Rudolf Mauersberger's motet 'Wie liegt die Stadt so wüst' was written on Good Friday and Holy Saturday in 1945 CE (see the composer's autograph manuscript here). The liturgy of Holy Week had gained a new meaning for Mauersberger in the aftermath of the firebombing and large scale destruction of Dresden, including the Kreuzkirche, where he was director of music. Among the many dead were eleven boys of Mauersberger's choir. Mauersberger's setting includes words from Lamentations 1:13: 'Er hat ein Feuer aus der Höhe in meine Gebeine gesandt und es lassen walten' ('From above he has sent fire into my bones, and let it rule'). The text differs from standard English translations—NRSV has 'From on high he sent fire; it went deep into my bones'—due to a different interpretion of the Hebrew, and is particularly striking here. This verse, originally written to describe God's destruction of Jerusalem, finds a poignant new home in a city destroyed by incendiary bombs. The setting is largely very quiet and expresses despair and sadness, but also hope for salvation.
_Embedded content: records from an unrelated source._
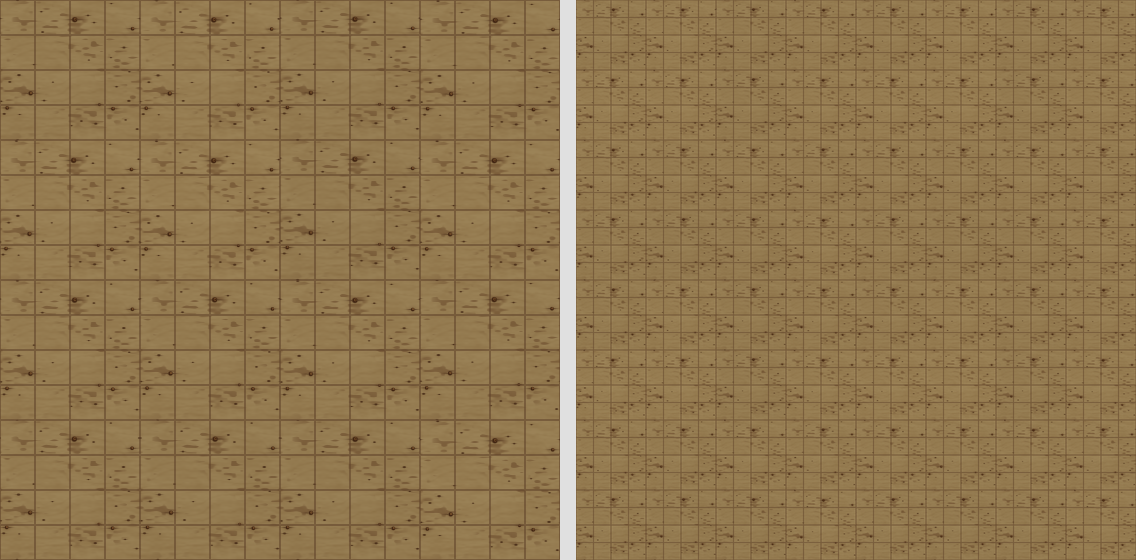
Left: one tile. Right: repeated 2 by 2.
Write a WebGL 1 fragment shader that draws this texture.

```glsl
precision highp float;
// Knotty plywood under a grid of thin brown lines, 16 by 16 square tiles.
// One wood sheet covers 4 by 4 tiles and repeats with a slight shift; its grain
// is wrapped noise and bent sine bands, its knots lie in jittered cells.

uniform vec2 u_resolution;

const float TILES = 16.0;          // tiles across the canvas
const float SHEET = 4.0;           // tiles across one wood sheet
const float LINE_HALF = 0.0156;    // half line width, in tiles
const float SHEET_SHIFT = 0.012;   // drift between sheets, in sheets
const float SHEET_TONE = 0.012;    // brightness change between sheets
const float GRAIN_BANDS = 13.0;    // sine bands up one sheet
const float KNOT_SIZE = 0.085;     // largest knot radius, in tiles
const float SPECK_SIZE = 0.034;    // largest speck radius, in tiles

const vec3 WOOD_DARK  = vec3(0.535, 0.425, 0.260);
const vec3 WOOD_LIGHT = vec3(0.605, 0.510, 0.340);
const vec3 FLECK      = vec3(0.450, 0.330, 0.200);
const vec3 KNOT_RIM   = vec3(0.220, 0.110, 0.045);
const vec3 KNOT_CORE  = vec3(0.420, 0.270, 0.140);
const vec3 LINE       = vec3(0.370, 0.255, 0.160);

const float TAU = 6.28318;

vec2 hash2(vec2 p) {
  vec3 a = fract(p.xyx * vec3(0.1031, 0.1030, 0.0973));
  a += dot(a, a.yzx + 33.33);
  return fract((a.xx + a.yz) * a.zy);
}

// Value noise with a whole number of cells per sheet, so it wraps.
float noise(vec2 q, vec2 cells, float seed) {
  vec2 p = q * cells;
  vec2 i = floor(p);
  vec2 f = fract(p);
  f = f * f * (3.0 - 2.0 * f);
  vec2 lo = mod(i, cells) + seed;
  vec2 hi = mod(i + 1.0, cells) + seed;
  return mix(mix(hash2(lo).x, hash2(vec2(hi.x, lo.y)).x, f.x),
             mix(hash2(vec2(lo.x, hi.y)).x, hash2(hi).x, f.x), f.y);
}

// Scattered knots: x = dark body and tails, y = paler core, z = grain bulge.
vec3 knots(vec2 q, float cells, float share, float size, float stretch,
           float seed, float px) {
  vec2 p = q * cells;
  vec3 sum = vec3(0.0);
  for (int j = -1; j <= 1; j++) {
    for (int i = -1; i <= 1; i++) {
      vec2 cell = floor(p) + vec2(float(i), float(j));
      vec2 id = mod(cell, cells) + seed;
      vec2 kind = hash2(id + 57.0);
      float present = step(kind.x, share);
      float r = size * mix(0.5, 1.0, kind.y);
      vec2 d = (p - cell - hash2(id)) * SHEET / cells;
      float dist = length(d / vec2(stretch, 1.0));
      float body = 1.0 - smoothstep(r * 0.75 - px * 0.5, r + px * 0.5, dist);
      vec2 t = d / (r * vec2(2.6, 0.3));
      float tail = 0.7 * exp(-dot(t, t));
      float off = length(d - r * vec2(0.15, 0.2));
      float core = 1.0 - smoothstep(r * 0.3, r * 0.7, off);
      float bulge = exp(-dot(d, d) / (r * r * 9.0));
      sum = max(sum, present * vec3(max(body, tail), core, bulge));
    }
  }
  return sum;
}

// Wood of one sheet; q runs from 0 to 1 across it.
vec3 wood(vec2 q, float px) {
  vec3 knot = knots(q, 4.0, 0.6, KNOT_SIZE, 1.1, 11.0, px);
  vec3 speck = knots(q, 8.0, 0.36, SPECK_SIZE, 1.7, 83.0, px);

  // Grain: broad clouds, bent growth bands and fine streaks.
  float cloud = noise(q, vec2(5.0, 9.0), 3.0);
  float bend = 2.6 * noise(q, vec2(3.0, 5.0), 21.0)
             + 0.5 * noise(q, vec2(14.0, 16.0), 37.0) + 0.8 * knot.z;
  float band = 0.5 + 0.5 * sin(TAU * (q.y * GRAIN_BANDS + bend));
  float streak = noise(q, vec2(10.0, 60.0), 45.0);
  float fibre = noise(q, vec2(36.0, 88.0), 59.0);
  float tone = 0.16 + 0.3 * cloud + 0.2 * (1.0 - pow(band, 4.0))
             + 0.3 * streak + 0.2 * fibre;
  vec3 col = mix(WOOD_DARK, WOOD_LIGHT, clamp(tone, 0.0, 1.0));

  // Brown flecks gathered in patches.
  float patches = smoothstep(0.45, 0.8, noise(q, vec2(4.0, 6.0), 71.0));
  float fleck = smoothstep(0.6, 0.85, noise(q, vec2(18.0, 46.0), 97.0));
  col = mix(col, FLECK, 0.75 * patches * fleck);

  // Knots with a stained halo, then the small specks.
  col = mix(col, FLECK, 0.35 * knot.z * knot.z);
  col = mix(col, mix(KNOT_RIM, KNOT_CORE, knot.y), 0.9 * knot.x);
  return mix(col, KNOT_RIM, 0.75 * speck.x);
}

void main() {
  vec2 uv = gl_FragCoord.xy / u_resolution;
  float px = TILES / min(u_resolution.x, u_resolution.y);

  // Each sheet drifts a little; the jump falls beneath a grid line.
  vec2 sheet = uv * TILES / SHEET;
  vec2 drift = hash2(floor(sheet) + 5.0) - 0.5;
  vec3 col = wood(fract(sheet) + drift * SHEET_SHIFT, px);
  col *= 1.0 + SHEET_TONE * (drift.x + drift.y);

  // Grid lines centred on the tile borders.
  vec2 border = 0.5 - abs(fract(uv * TILES) - 0.5);
  float edge = min(border.x, border.y);
  float line = clamp((LINE_HALF - edge) / px + 0.5, 0.0, 1.0);
  gl_FragColor = vec4(mix(col, LINE, line), 1.0);
}
```
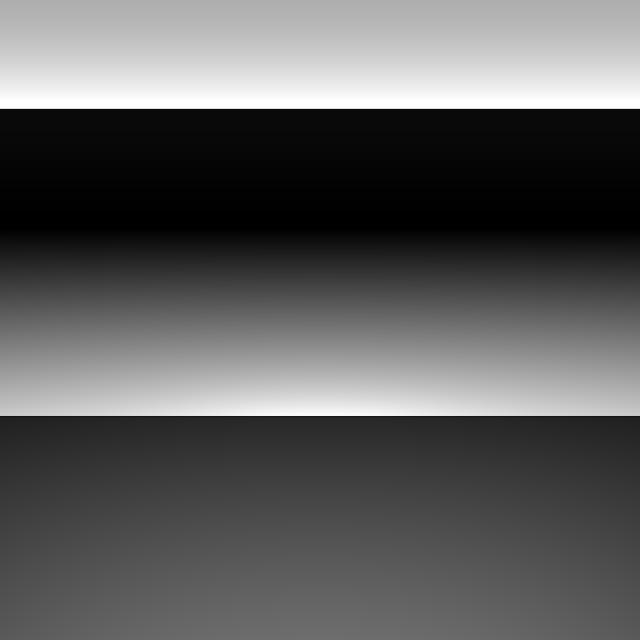
A Shadertoy shader for this background:

```glsl
#define CEILING_EDGE 0.830
#define HORIZON 0.643
#define FLOOR_EDGE 0.350
#define GLOW_WIDTH 0.25
#define GLOW_GAIN 0.14
#define FLOOR_FALLOFF 0.19
#define SEAM_WIDTH 0.0010

// Bright panel, rising to white at its lower edge
float ceilingShade(float y) {
    float t = (1.0 - y) / (1.0 - CEILING_EDGE);
    return min(0.68 + 0.12 * t + 0.24 * t * t, 1.0);
}

// Near-black recess above a wall lit from below
float wallShade(float y, float offset) {
    float recess = 0.037 * smoothstep(HORIZON, CEILING_EDGE, y);
    float t = clamp((HORIZON - y) / (HORIZON - FLOOR_EDGE), 0.0, 1.0);
    float side = 4.0 * offset * offset;
    float wash = t * (0.86 - 0.07 * side);
    float glow = GLOW_GAIN * pow(t, 6.0) * exp(-pow(offset / GLOW_WIDTH, 2.0));
    return recess + wash + glow;
}

// Dark floor, brightening towards the viewer and the centre
float floorShade(float y, float offset) {
    float t = clamp((FLOOR_EDGE - y) / FLOOR_EDGE, 0.0, 1.0);
    float side = 4.0 * offset * offset;
    return (0.15 + 0.36 * t - 0.08 * t * t) * (1.0 - FLOOR_FALLOFF * side);
}

void mainImage(out vec4 fragColor, in vec2 fragCoord) {
    vec2 uv = fragCoord / iResolution.xy;
    float offset = abs(uv.x - 0.5);
    float soft = 0.6 / iResolution.y;

    // Stack the bands with smoothed edges
    float shade = floorShade(uv.y, offset);
    float aboveFloor = smoothstep(-soft, soft, uv.y - FLOOR_EDGE);
    shade = mix(shade, wallShade(uv.y, offset), aboveFloor);
    float aboveWall = smoothstep(-soft, soft, uv.y - CEILING_EDGE);
    shade = mix(shade, ceilingShade(uv.y), aboveWall);

    // Thin shadow seam where the wall meets the floor
    float seamDistance = abs(uv.y - FLOOR_EDGE + SEAM_WIDTH);
    float seam = 1.0 - smoothstep(SEAM_WIDTH - soft, SEAM_WIDTH + soft, seamDistance);
    shade *= 1.0 - 0.4 * seam;

    fragColor = vec4(vec3(clamp(shade, 0.0, 1.0)), 1.0);
}
```
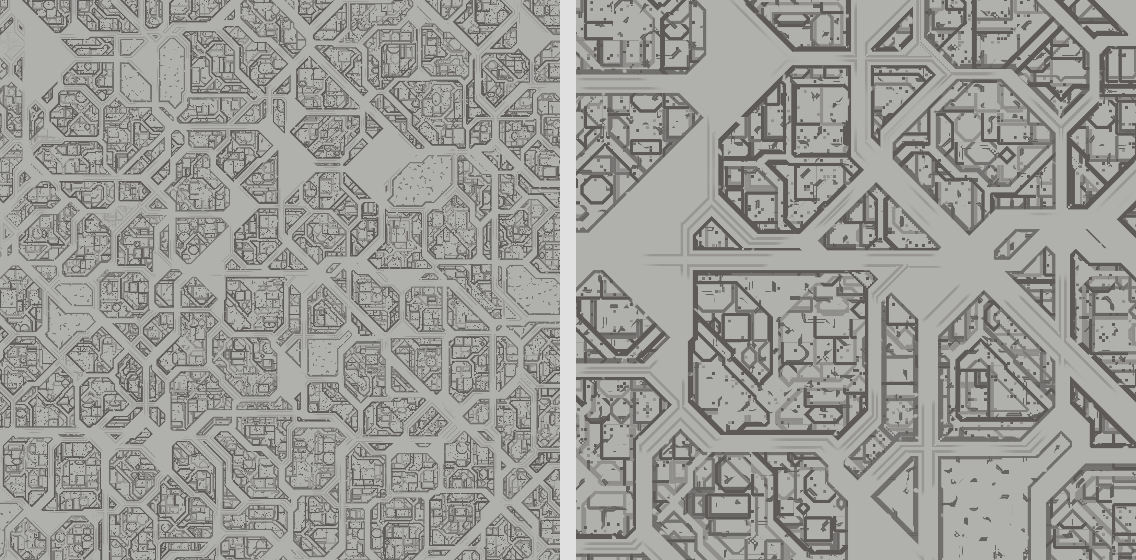
Left, the full canvas; right, a detail of the centre.
Write a Shadertoy shader that draws this pattern.

```glsl
// Dense etched maze seen from above: streets at 0, 45 and 90 degrees enclose
// blocks, blocks split into chamfered plots with one-sided shadow outlines.
// Chebyshev Voronoi cells make the streets, random box splits make the plots.

#define UNITS 512.0        // fine units along the canvas height
#define QUARTER 118.0      // spacing of the long main streets
#define BLOCK 53.0         // spacing of the blocks
#define YARD 29.0          // spacing of the yards within blocks
#define AVENUE 3.0         // half width of a main street
#define STREET 1.3         // least half width of a street
#define ALLEY 0.8          // half width of an alley
#define PLOT 11.5          // plots longer than this are split again
#define PLAZA 0.06         // share of blocks left open
#define SPECKLE 0.13       // density of the loose dots
#define LIGHT vec3(0.69, 0.69, 0.68)
#define DARK vec3(0.36, 0.35, 0.34)

struct Cell { vec2 site; float edge; };

vec2 hash2(vec2 p) {
    vec3 q = fract(p.xyx * vec3(0.1031, 0.1030, 0.0973));
    q += dot(q, q.yzx + 33.33);
    return fract((q.xx + q.yz) * q.zy);
}

float gradientDot(vec2 corner, vec2 offset) {
    float angle = 6.2832 * hash2(corner).x;
    return dot(vec2(cos(angle), sin(angle)), offset);
}

float gradientNoise(vec2 p) {
    vec2 i = floor(p), f = p - i;
    vec2 u = f * f * (3.0 - 2.0 * f), e = vec2(1.0, 0.0);
    return mix(mix(gradientDot(i, f), gradientDot(i + e, f - e), u.x),
               mix(gradientDot(i + e.yx, f - e.yx), gradientDot(i + 1.0, f - 1.0), u.x), u.y);
}

// Chebyshev Voronoi cell: its borders run straight or at 45 degrees
Cell findCell(vec2 p, float size, float seed) {
    vec2 base = floor(p / size), site = vec2(0.0);
    float near = 1e5, next = 1e5;
    for (int j = -1; j <= 1; j++)
    for (int i = -1; i <= 1; i++) {
        vec2 id = base + vec2(i, j);
        vec2 s = floor((id + 0.1 + 0.8 * hash2(id + seed)) * size);
        vec2 d = abs(p - s);
        float m = max(d.x, d.y);
        if (m < near) { next = near; near = m; site = s; }
        else next = min(next, m);
    }
    return Cell(site, 0.5 * (next - near));
}

// Soft-edged band between two distances
float band(float d, float lo, float hi, float aa) {
    return smoothstep(lo - aa, lo + aa, d) * (1.0 - smoothstep(hi - aa, hi + aa, d));
}

// Line of even width along a level of a field; flat parts carry none
float line(float field, float width, float unitsPerPixel) {
    float slope = length(vec2(dFdx(field), dFdy(field))) / unitsPerPixel;
    return band(field / clamp(slope, 0.5, 1.0), 0.0, width, 0.5 * unitsPerPixel) * step(0.4, slope);
}

// Three strengths of ink
float tone(float h) { return h < 0.46 ? 1.0 : h < 0.72 ? 0.7 : 0.38; }

// Outline of the plot under p, found by repeated splits of a box
float plotInk(vec2 p, vec2 site, float aa) {
    vec2 q = p - site, lo = vec2(-34.0), hi = vec2(34.0);
    for (int i = 0; i < 7; i++) {
        vec2 size = hi - lo, h = hash2(lo + 1.7 * hi + site + 71.0);
        if (max(size.x, size.y) < PLOT) break;
        vec2 cut = floor(lo + size * (0.24 + 0.52 * h.x));
        if (size.x > size.y) { if (q.x < cut.x) hi.x = cut.x; else lo.x = cut.x; }
        else { if (q.y < cut.y) hi.y = cut.y; else lo.y = cut.y; }
    }
    vec2 look = hash2(lo * 1.3 + hi + site + 17.0);
    vec2 form = hash2(lo + hi * 2.1 + site + 43.0);
    if (look.x < 0.14) return 0.0;

    // Some plots are closed on all sides, others only at the lower left
    float closed = step(0.84, look.x);
    vec2 a = lo + 1.0, b = hi - closed;
    vec2 inset = 0.5 * (b - a) - abs(q - 0.5 * (a + b));
    float chamfer = form.x < 0.25 ? 2.5 : 0.0;
    float d = min(min(inset.x, inset.y), (inset.x + inset.y - chamfer) * 0.7071);
    float outline = band(d, -1.0, 0.0, aa) * tone(look.y);

    // Paler shadow just inside the lower left walls
    float shadow = band(min(q.x - lo.x, q.y - lo.y), 1.0, 2.0, aa) * step(0.62, form.y);
    return max(outline, shadow * (form.y > 0.85 ? 0.85 : 0.4));
}

void mainImage(out vec4 fragColor, in vec2 fragCoord) {
    vec2 p = fragCoord / iResolution.y * UNITS;
    float unitsPerPixel = UNITS / iResolution.y;
    float aa = 0.5 * unitsPerPixel;

    Cell quarter = findCell(p, QUARTER, 211.0);
    Cell block = findCell(p, BLOCK, 5.0);
    Cell yard = findCell(p, YARD, 131.0);
    Cell chip = findCell(p, 9.0, 57.0);
    vec2 blockLook = hash2(block.site + 9.0), yardLook = hash2(yard.site + 23.0);

    // Signed depth inside the blocks and inside the yards
    float depth = min(quarter.edge - AVENUE, block.edge - STREET - 1.9 * blockLook.y);
    float yardDepth = yard.edge - ALLEY;
    float inBlock = smoothstep(-aa, aa, depth);
    float built = inBlock * step(PLAZA, blockLook.x);
    float breaks = gradientNoise(p * 0.31);
    float patches = gradientNoise(p * 0.035 + 40.0);

    // Plots, then yard walls with a fainter inner ring
    float ink = plotInk(p, yard.site, aa) * smoothstep(-aa, aa, yardDepth);
    float yardShadow = dot(p - yard.site, vec2(1.0)) < 0.0 ? 1.5 : 1.0;
    float wall = line(yardDepth, yardShadow, unitsPerPixel) * tone(yardLook.x);
    float ring = line(yardDepth - 3.0, 1.0, unitsPerPixel) * 0.6 * step(0.7, yardLook.y);
    ink = max(ink, max(wall, ring));

    // Loose dots gather in patches
    vec2 f = abs(fract(p) - 0.5), dotLook = hash2(floor(p) + 3.0);
    float grain = step(1.0 - SPECKLE * smoothstep(-0.4, 0.4, patches), dotLook.x);
    ink = max(ink, grain * tone(dotLook.y) * (1.0 - smoothstep(0.35, 0.5, max(f.x, f.y))));
    ink *= built;

    // Broken hairlines run over plots and open plazas
    float hair = line(chip.edge, 0.6, unitsPerPixel) * smoothstep(0.1, 0.16, breaks);
    ink = max(ink, hair * 0.9 * inBlock);

    // Kerbs, heavier at the lower left, and faint broken marks along the streets
    float kerbShadow = dot(p - block.site, vec2(1.0)) < 0.0 ? 1.6 : 1.0;
    float kerb = line(depth, kerbShadow, unitsPerPixel) * (blockLook.x > 0.5 ? 1.0 : 0.75);
    float mark = line(depth + 1.8, 0.8, unitsPerPixel) * smoothstep(0.0, 0.1, patches);
    ink = max(ink, max(kerb * smoothstep(-0.42, -0.3, breaks), 0.3 * mark));

    fragColor = vec4(mix(LIGHT, DARK, ink), 1.0);
}
```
With the translation of the Bible into the spoken languages of Europe from the sixteenth century CE onwards, the biblical text became part of everyday experience. European Christians understood many of the texts to refer not only to the real city of Jerusalem and its environs, but also to their own homelands, as this setting illustrates. It may be troublesome to some to see a German composer use biblical texts to lament the destruction of his city during World War II, in which Germany destroyed so many cities and killed 6,000,000 Jews. Some have accused Mauersberger of not including a clear statement of German guilt in his selection of texts. The inclusion of the last few lines, however, requesting that God bring 'us' back to him, may be understood as a recognition that contemporary Germans were far from God (the Lutheran understanding of sinfulness). The setting also uses both the beginning and end of the text of Lamentations, indicating that the hearer is to understand the entire text as part of the work, including Lamentations 5:16b: 'Woe for us, for we have sinned!'.